The Value of a Finance Journal Publication


  • Steve Swidler,

    1. University of Texas at Arlington
    Search for more papers by this author
  • Elizabeth Goldreyer

    1. University of Denver
    Search for more papers by this author
    • Swidler is an Associate Professor at the University of Texas at Arlington and Goldreyer is an Assistant Professor at the University of Denver. The authors would like to acknowledge the thoughtful comments of Chris Barry, Don Cox, Dave Diltz, Mark Eakin, Hirschel Kasper, and Bob Martin. We also thank Jo Agustin, Ruthie Brock, Bruce Bursten, Berri Forman, Patrick Foster, Keith Johnson, Pravaj Kanjanasim, Gary Koppenhaver, Mike Lavin, Tom McCaleb, Tom Mclnish, and Dale Steele who helped with the difficult task of gathering and collating the diverse salary information. Finally, we appreciate the encouragement of the editor, René Stulz, and the insightful remarks of the anonymous reviewer that led to a substantially improved version of the paper. Any remaining errors are solely the responsibility of the authors.

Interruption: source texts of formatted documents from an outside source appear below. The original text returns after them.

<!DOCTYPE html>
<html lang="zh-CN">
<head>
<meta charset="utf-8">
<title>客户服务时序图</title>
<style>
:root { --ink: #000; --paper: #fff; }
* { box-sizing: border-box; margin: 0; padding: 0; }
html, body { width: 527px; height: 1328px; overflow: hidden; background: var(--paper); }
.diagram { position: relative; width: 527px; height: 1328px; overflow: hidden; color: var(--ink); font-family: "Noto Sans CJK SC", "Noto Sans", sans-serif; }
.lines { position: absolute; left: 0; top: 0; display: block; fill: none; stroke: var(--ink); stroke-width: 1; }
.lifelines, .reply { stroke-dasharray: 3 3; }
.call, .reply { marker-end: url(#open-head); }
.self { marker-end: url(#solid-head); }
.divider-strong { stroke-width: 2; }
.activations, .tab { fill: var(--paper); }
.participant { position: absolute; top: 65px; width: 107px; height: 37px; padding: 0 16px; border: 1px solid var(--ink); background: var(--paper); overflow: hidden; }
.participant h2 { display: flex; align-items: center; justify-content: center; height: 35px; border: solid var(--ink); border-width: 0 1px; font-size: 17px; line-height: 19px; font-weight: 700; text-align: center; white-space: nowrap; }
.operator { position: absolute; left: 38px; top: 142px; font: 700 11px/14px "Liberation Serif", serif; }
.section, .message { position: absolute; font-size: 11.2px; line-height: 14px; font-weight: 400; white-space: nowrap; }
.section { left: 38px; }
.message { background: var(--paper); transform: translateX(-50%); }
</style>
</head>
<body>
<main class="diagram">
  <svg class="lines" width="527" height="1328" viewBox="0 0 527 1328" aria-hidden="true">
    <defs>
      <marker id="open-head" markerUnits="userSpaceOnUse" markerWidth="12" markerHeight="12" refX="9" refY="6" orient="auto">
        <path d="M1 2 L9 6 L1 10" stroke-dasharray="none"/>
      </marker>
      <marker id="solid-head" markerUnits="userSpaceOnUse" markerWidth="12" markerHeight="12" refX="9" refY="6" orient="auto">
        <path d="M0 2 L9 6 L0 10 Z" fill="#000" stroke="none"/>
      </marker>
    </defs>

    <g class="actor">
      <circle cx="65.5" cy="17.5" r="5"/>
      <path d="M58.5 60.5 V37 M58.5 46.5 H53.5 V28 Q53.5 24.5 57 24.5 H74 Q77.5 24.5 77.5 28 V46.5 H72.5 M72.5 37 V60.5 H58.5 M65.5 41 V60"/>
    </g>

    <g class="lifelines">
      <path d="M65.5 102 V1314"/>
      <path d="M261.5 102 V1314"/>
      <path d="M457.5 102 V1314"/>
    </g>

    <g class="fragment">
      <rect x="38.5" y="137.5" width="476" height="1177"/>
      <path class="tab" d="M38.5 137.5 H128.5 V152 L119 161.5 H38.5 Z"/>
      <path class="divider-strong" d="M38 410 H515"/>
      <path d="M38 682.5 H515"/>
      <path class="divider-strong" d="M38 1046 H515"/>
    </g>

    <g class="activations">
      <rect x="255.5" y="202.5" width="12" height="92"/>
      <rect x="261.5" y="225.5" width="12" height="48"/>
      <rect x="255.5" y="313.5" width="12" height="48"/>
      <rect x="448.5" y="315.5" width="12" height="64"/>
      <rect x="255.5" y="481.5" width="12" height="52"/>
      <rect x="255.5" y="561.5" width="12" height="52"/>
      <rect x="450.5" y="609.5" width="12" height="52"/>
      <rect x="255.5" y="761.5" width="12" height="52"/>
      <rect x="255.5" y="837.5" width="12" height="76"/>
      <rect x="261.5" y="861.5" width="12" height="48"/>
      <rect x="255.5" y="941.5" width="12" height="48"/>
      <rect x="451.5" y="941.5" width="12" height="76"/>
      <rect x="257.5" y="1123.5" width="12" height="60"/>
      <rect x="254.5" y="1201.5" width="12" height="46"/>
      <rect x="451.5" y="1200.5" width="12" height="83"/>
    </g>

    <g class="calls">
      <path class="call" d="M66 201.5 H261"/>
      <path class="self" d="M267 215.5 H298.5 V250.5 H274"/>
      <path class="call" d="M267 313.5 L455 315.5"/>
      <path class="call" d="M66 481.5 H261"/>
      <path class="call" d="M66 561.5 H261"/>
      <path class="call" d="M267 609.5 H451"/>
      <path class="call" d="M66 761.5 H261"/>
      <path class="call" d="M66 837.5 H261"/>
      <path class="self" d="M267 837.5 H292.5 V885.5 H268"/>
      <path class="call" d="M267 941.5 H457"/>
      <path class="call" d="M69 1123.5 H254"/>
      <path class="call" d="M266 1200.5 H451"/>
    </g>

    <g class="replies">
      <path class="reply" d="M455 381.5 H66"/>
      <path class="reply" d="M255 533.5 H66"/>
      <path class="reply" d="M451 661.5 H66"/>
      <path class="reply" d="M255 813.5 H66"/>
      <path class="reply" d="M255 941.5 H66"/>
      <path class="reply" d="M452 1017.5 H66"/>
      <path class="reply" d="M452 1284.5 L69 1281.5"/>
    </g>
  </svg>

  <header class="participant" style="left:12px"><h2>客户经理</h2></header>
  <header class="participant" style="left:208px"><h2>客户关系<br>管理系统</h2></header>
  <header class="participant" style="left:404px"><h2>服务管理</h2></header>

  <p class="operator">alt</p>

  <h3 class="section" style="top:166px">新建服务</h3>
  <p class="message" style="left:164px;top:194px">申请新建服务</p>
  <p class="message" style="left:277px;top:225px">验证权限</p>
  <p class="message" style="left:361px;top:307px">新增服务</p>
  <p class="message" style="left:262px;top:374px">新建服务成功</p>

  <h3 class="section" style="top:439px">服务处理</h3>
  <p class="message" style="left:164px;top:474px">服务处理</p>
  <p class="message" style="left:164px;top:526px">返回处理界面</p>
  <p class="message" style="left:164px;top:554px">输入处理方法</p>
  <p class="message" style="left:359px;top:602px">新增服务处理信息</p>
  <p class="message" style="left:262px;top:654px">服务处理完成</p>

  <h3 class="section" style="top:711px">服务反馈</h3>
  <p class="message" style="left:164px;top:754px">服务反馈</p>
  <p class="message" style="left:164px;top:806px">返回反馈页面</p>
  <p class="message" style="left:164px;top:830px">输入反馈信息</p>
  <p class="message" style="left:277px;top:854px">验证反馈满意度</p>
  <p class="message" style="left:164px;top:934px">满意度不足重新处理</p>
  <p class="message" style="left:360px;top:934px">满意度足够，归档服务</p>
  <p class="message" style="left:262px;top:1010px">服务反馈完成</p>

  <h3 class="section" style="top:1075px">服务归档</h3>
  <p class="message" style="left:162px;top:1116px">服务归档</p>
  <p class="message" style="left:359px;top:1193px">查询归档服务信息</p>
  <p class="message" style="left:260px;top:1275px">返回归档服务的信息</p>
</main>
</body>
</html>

The empirical analysis examines the salary and publication records of 311 finance professors at public research universities to calculate the worth of a top finance journal article. Within rank, salary regressions provide measures of the direct returns of a journal publication, while probit models consider the indirect returns that result from promotion. Ultimately, the analysis uses a reduced form salary equation to measure both the direct and indirect effects of publishing a journal article. Depending on professorial rank, the present value of the first top finance journal article is between $19,493 and $33,754, with the additional result of large returns to subsequent publications.